### Data supplied

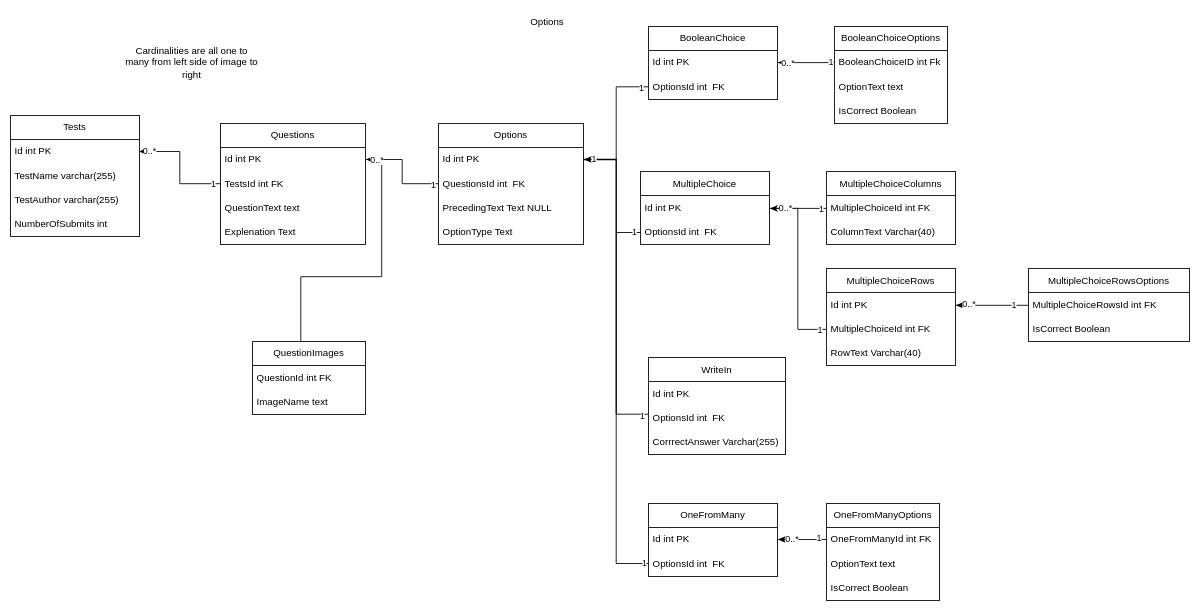
<!DOCTYPE html>
<html lang="en">
<head>
<meta charset="utf-8">
<title>Test database schema</title>
<style>
:root { --paper: #fff; --ink: #000; --line: #222; --row: 24px; }
* { box-sizing: border-box; margin: 0; padding: 0; }
body { width: 1200px; height: 610px; overflow: hidden; background: var(--paper); }
.diagram { position: relative; width: 1200px; height: 610px; overflow: hidden; color: var(--ink); font: 9.7px/12px "Liberation Sans", Arial, sans-serif; }
.connectors { position: absolute; inset: 0; }
.connectors path { fill: none; stroke: var(--line); stroke-width: 1; }
.connectors .trunk { stroke: var(--ink); stroke-width: 1.4; }
.connectors .arrowhead { fill: var(--ink); stroke: none; }
.entity { position: absolute; left: var(--x); top: var(--y); width: var(--w); border: 1px solid var(--line); background: var(--paper); }
.entity h2 { height: 24px; padding-right: 1px; border-bottom: 1px solid var(--line); font: inherit; line-height: 23px; text-align: center; white-space: nowrap; }
.entity ul { display: flex; flex-direction: column; list-style: none; padding-left: 3.6px; }
.entity li { height: var(--row); line-height: var(--row); white-space: pre; }
.entity.raised-title h2 { line-height: 21px; }
.entity.raised-row li:first-child { line-height: 22px; }
.caption { position: absolute; text-align: center; white-space: nowrap; }
.note { left: 121px; top: 45px; width: 141px; }
.note span { position: relative; top: -1px; }
.heading { left: 517px; top: 16px; width: 60px; }
.card { position: absolute; left: var(--x); top: var(--y); transform: translate(-50%, -50%); background: var(--paper); font-size: 8.9px; line-height: 10px; white-space: nowrap; }
</style>
</head>
<body>
<main class="diagram">
  <svg class="connectors" width="1200" height="610" viewBox="0 0 1200 610" aria-hidden="true">
    <defs><path id="arrow" class="arrowhead" d="M0 0L8 -3.5L6 0L8 3.5Z"/></defs>
    <path d="M139 151.5H179.8V183.7H220"/>
    <path d="M366 159.5H402.2V183.7H438"/>
    <path d="M366 159.5H381.7V276.7H300.8V341"/>
    <path d="M616.2 159.5V86.8H648"/>
    <path d="M616.2 232.5H640"/>
    <path d="M616.2 414.2H648"/>
    <path d="M616.2 414V563.5H648"/>
    <path class="trunk" d="M584 159.5H616.2V414"/>
    <path d="M778 62.6H834"/>
    <path d="M770 208.4H826"/>
    <path d="M770 208.4H797.8V329.4H826"/>
    <path d="M956 305.3H1028"/>
    <path d="M778 539.5H826"/>
    <use href="#arrow" x="139" y="151.5"/>
    <use href="#arrow" x="366" y="159.5"/>
    <use href="#arrow" x="584" y="159.5"/>
    <use href="#arrow" x="778" y="62.6"/>
    <use href="#arrow" x="770" y="208.4"/>
    <use href="#arrow" x="956" y="305.3"/>
    <use href="#arrow" x="778" y="539.5"/>
  </svg>

  <p class="caption note">Cardinalities are all one to<br><span>many from left side of image to</span><br>right</p>
  <p class="caption heading">Options</p>

  <section class="entity raised-title raised-row" style="--x:10px;--y:115px;--w:130px">
    <h2>Tests</h2>
    <ul><li>Id int PK</li><li>TestName varchar(255)</li><li>TestAuthor varchar(255)</li><li>NumberOfSubmits int</li></ul>
  </section>
  <section class="entity raised-title raised-row" style="--x:220px;--y:123px;--w:146px">
    <h2>Questions</h2>
    <ul><li>Id int PK</li><li>TestsId int FK</li><li>QuestionText text</li><li>Explenation Text</li></ul>
  </section>
  <section class="entity raised-title" style="--x:252px;--y:341px;--w:114px">
    <h2>QuestionImages</h2>
    <ul><li>QuestionId int FK</li><li>ImageName text</li></ul>
  </section>
  <section class="entity raised-title raised-row" style="--x:438px;--y:123px;--w:146px">
    <h2>Options</h2>
    <ul><li>Id int PK</li><li>QuestionsId int  FK</li><li>PrecedingText Text NULL</li><li>OptionType Text</li></ul>
  </section>
  <section class="entity raised-title raised-row" style="--x:648px;--y:26px;--w:130px">
    <h2>BooleanChoice</h2>
    <ul><li>Id int PK</li><li>OptionsId int  FK</li></ul>
  </section>
  <section class="entity raised-title raised-row" style="--x:834px;--y:26px;--w:114px">
    <h2>BooleanChoiceOptions</h2>
    <ul><li>BooleanChoiceID int Fk</li><li>OptionText text</li><li>IsCorrect Boolean</li></ul>
  </section>
  <section class="entity" style="--x:640px;--y:171px;--w:130px">
    <h2>MultipleChoice</h2>
    <ul><li>Id int PK</li><li>OptionsId int  FK</li></ul>
  </section>
  <section class="entity" style="--x:826px;--y:171px;--w:130px">
    <h2>MultipleChoiceColumns</h2>
    <ul><li>MultipleChoiceId int FK</li><li>ColumnText Varchar(40)</li></ul>
  </section>
  <section class="entity" style="--x:826px;--y:268px;--w:130px">
    <h2>MultipleChoiceRows</h2>
    <ul><li>Id int PK</li><li>MultipleChoiceId int FK</li><li>RowText Varchar(40)</li></ul>
  </section>
  <section class="entity" style="--x:1028px;--y:268px;--w:162px">
    <h2>MultipleChoiceRowsOptions</h2>
    <ul><li>MultipleChoiceRowsId int FK</li><li>IsCorrect Boolean</li></ul>
  </section>
  <section class="entity" style="--x:648px;--y:357px;--w:138px">
    <h2>WriteIn</h2>
    <ul><li>Id int PK</li><li>OptionsId int  FK</li><li>CorrrectAnswer Varchar(255)</li></ul>
  </section>
  <section class="entity raised-title raised-row" style="--x:648px;--y:503px;--w:130px">
    <h2>OneFromMany</h2>
    <ul><li>Id int PK</li><li>OptionsId int  FK</li></ul>
  </section>
  <section class="entity raised-title raised-row" style="--x:826px;--y:503px;--w:114px">
    <h2>OneFromManyOptions</h2>
    <ul><li>OneFromManyId int FK</li><li>OptionText text</li><li>IsCorrect Boolean</li></ul>
  </section>

  <span class="card" style="--x:149.5px;--y:151px">0..*</span>
  <span class="card" style="--x:213.5px;--y:184px">1</span>
  <span class="card" style="--x:377px;--y:160px">0..*</span>
  <span class="card" style="--x:433.5px;--y:185px">1</span>
  <span class="card" style="--x:594px;--y:159px">1</span>
  <span class="card" style="--x:641.5px;--y:88px">1</span>
  <span class="card" style="--x:634.5px;--y:232px">1</span>
  <span class="card" style="--x:642.5px;--y:416px">1</span>
  <span class="card" style="--x:644.5px;--y:563px">1</span>
  <span class="card" style="--x:788px;--y:63px">0..*</span>
  <span class="card" style="--x:831px;--y:62px">1</span>
  <span class="card" style="--x:785.5px;--y:208px">0..*</span>
  <span class="card" style="--x:821.5px;--y:209px">1</span>
  <span class="card" style="--x:820px;--y:330px">1</span>
  <span class="card" style="--x:969px;--y:304px">0..*</span>
  <span class="card" style="--x:1014px;--y:305px">1</span>
  <span class="card" style="--x:792px;--y:539px">0..*</span>
  <span class="card" style="--x:819px;--y:538px">1</span>
</main>
</body>
</html>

######

**Assigned task**
Set the material above down again word for word. Include none of its pictures.

**Solution for this task**
<!DOCTYPE html>
<html lang="en">
<head>
<meta charset="utf-8">
<title>Test database schema</title>
<style>
:root { --paper: #fff; --ink: #000; --line: #222; --row: 24px; }
* { box-sizing: border-box; margin: 0; padding: 0; }
body { width: 1200px; height: 610px; overflow: hidden; background: var(--paper); }
.diagram { position: relative; width: 1200px; height: 610px; overflow: hidden; color: var(--ink); font: 9.7px/12px "Liberation Sans", Arial, sans-serif; }
.connectors { position: absolute; inset: 0; }
.connectors path { fill: none; stroke: var(--line); stroke-width: 1; }
.connectors .trunk { stroke: var(--ink); stroke-width: 1.4; }
.connectors .arrowhead { fill: var(--ink); stroke: none; }
.entity { position: absolute; left: var(--x); top: var(--y); width: var(--w); border: 1px solid var(--line); background: var(--paper); }
.entity h2 { height: 24px; padding-right: 1px; border-bottom: 1px solid var(--line); font: inherit; line-height: 23px; text-align: center; white-space: nowrap; }
.entity ul { display: flex; flex-direction: column; list-style: none; padding-left: 3.6px; }
.entity li { height: var(--row); line-height: var(--row); white-space: pre; }
.entity.raised-title h2 { line-height: 21px; }
.entity.raised-row li:first-child { line-height: 22px; }
.caption { position: absolute; text-align: center; white-space: nowrap; }
.note { left: 121px; top: 45px; width: 141px; }
.note span { position: relative; top: -1px; }
.heading { left: 517px; top: 16px; width: 60px; }
.card { position: absolute; left: var(--x); top: var(--y); transform: translate(-50%, -50%); background: var(--paper); font-size: 8.9px; line-height: 10px; white-space: nowrap; }
</style>
</head>
<body>
<main class="diagram">
  <svg class="connectors" width="1200" height="610" viewBox="0 0 1200 610" aria-hidden="true">
    <defs><path id="arrow" class="arrowhead" d="M0 0L8 -3.5L6 0L8 3.5Z"/></defs>
    <path d="M139 151.5H179.8V183.7H220"/>
    <path d="M366 159.5H402.2V183.7H438"/>
    <path d="M366 159.5H381.7V276.7H300.8V341"/>
    <path d="M616.2 159.5V86.8H648"/>
    <path d="M616.2 232.5H640"/>
    <path d="M616.2 414.2H648"/>
    <path d="M616.2 414V563.5H648"/>
    <path class="trunk" d="M584 159.5H616.2V414"/>
    <path d="M778 62.6H834"/>
    <path d="M770 208.4H826"/>
    <path d="M770 208.4H797.8V329.4H826"/>
    <path d="M956 305.3H1028"/>
    <path d="M778 539.5H826"/>
    <use href="#arrow" x="139" y="151.5"/>
    <use href="#arrow" x="366" y="159.5"/>
    <use href="#arrow" x="584" y="159.5"/>
    <use href="#arrow" x="778" y="62.6"/>
    <use href="#arrow" x="770" y="208.4"/>
    <use href="#arrow" x="956" y="305.3"/>
    <use href="#arrow" x="778" y="539.5"/>
  </svg>

  <p class="caption note">Cardinalities are all one to<br><span>many from left side of image to</span><br>right</p>
  <p class="caption heading">Options</p>

  <section class="entity raised-title raised-row" style="--x:10px;--y:115px;--w:130px">
    <h2>Tests</h2>
    <ul><li>Id int PK</li><li>TestName varchar(255)</li><li>TestAuthor varchar(255)</li><li>NumberOfSubmits int</li></ul>
  </section>
  <section class="entity raised-title raised-row" style="--x:220px;--y:123px;--w:146px">
    <h2>Questions</h2>
    <ul><li>Id int PK</li><li>TestsId int FK</li><li>QuestionText text</li><li>Explenation Text</li></ul>
  </section>
  <section class="entity raised-title" style="--x:252px;--y:341px;--w:114px">
    <h2>QuestionImages</h2>
    <ul><li>QuestionId int FK</li><li>ImageName text</li></ul>
  </section>
  <section class="entity raised-title raised-row" style="--x:438px;--y:123px;--w:146px">
    <h2>Options</h2>
    <ul><li>Id int PK</li><li>QuestionsId int  FK</li><li>PrecedingText Text NULL</li><li>OptionType Text</li></ul>
  </section>
  <section class="entity raised-title raised-row" style="--x:648px;--y:26px;--w:130px">
    <h2>BooleanChoice</h2>
    <ul><li>Id int PK</li><li>OptionsId int  FK</li></ul>
  </section>
  <section class="entity raised-title raised-row" style="--x:834px;--y:26px;--w:114px">
    <h2>BooleanChoiceOptions</h2>
    <ul><li>BooleanChoiceID int Fk</li><li>OptionText text</li><li>IsCorrect Boolean</li></ul>
  </section>
  <section class="entity" style="--x:640px;--y:171px;--w:130px">
    <h2>MultipleChoice</h2>
    <ul><li>Id int PK</li><li>OptionsId int  FK</li></ul>
  </section>
  <section class="entity" style="--x:826px;--y:171px;--w:130px">
    <h2>MultipleChoiceColumns</h2>
    <ul><li>MultipleChoiceId int FK</li><li>ColumnText Varchar(40)</li></ul>
  </section>
  <section class="entity" style="--x:826px;--y:268px;--w:130px">
    <h2>MultipleChoiceRows</h2>
    <ul><li>Id int PK</li><li>MultipleChoiceId int FK</li><li>RowText Varchar(40)</li></ul>
  </section>
  <section class="entity" style="--x:1028px;--y:268px;--w:162px">
    <h2>MultipleChoiceRowsOptions</h2>
    <ul><li>MultipleChoiceRowsId int FK</li><li>IsCorrect Boolean</li></ul>
  </section>
  <section class="entity" style="--x:648px;--y:357px;--w:138px">
    <h2>WriteIn</h2>
    <ul><li>Id int PK</li><li>OptionsId int  FK</li><li>CorrrectAnswer Varchar(255)</li></ul>
  </section>
  <section class="entity raised-title raised-row" style="--x:648px;--y:503px;--w:130px">
    <h2>OneFromMany</h2>
    <ul><li>Id int PK</li><li>OptionsId int  FK</li></ul>
  </section>
  <section class="entity raised-title raised-row" style="--x:826px;--y:503px;--w:114px">
    <h2>OneFromManyOptions</h2>
    <ul><li>OneFromManyId int FK</li><li>OptionText text</li><li>IsCorrect Boolean</li></ul>
  </section>

  <span class="card" style="--x:149.5px;--y:151px">0..*</span>
  <span class="card" style="--x:213.5px;--y:184px">1</span>
  <span class="card" style="--x:377px;--y:160px">0..*</span>
  <span class="card" style="--x:433.5px;--y:185px">1</span>
  <span class="card" style="--x:594px;--y:159px">1</span>
  <span class="card" style="--x:641.5px;--y:88px">1</span>
  <span class="card" style="--x:634.5px;--y:232px">1</span>
  <span class="card" style="--x:642.5px;--y:416px">1</span>
  <span class="card" style="--x:644.5px;--y:563px">1</span>
  <span class="card" style="--x:788px;--y:63px">0..*</span>
  <span class="card" style="--x:831px;--y:62px">1</span>
  <span class="card" style="--x:785.5px;--y:208px">0..*</span>
  <span class="card" style="--x:821.5px;--y:209px">1</span>
  <span class="card" style="--x:820px;--y:330px">1</span>
  <span class="card" style="--x:969px;--y:304px">0..*</span>
  <span class="card" style="--x:1014px;--y:305px">1</span>
  <span class="card" style="--x:792px;--y:539px">0..*</span>
  <span class="card" style="--x:819px;--y:538px">1</span>
</main>
</body>
</html>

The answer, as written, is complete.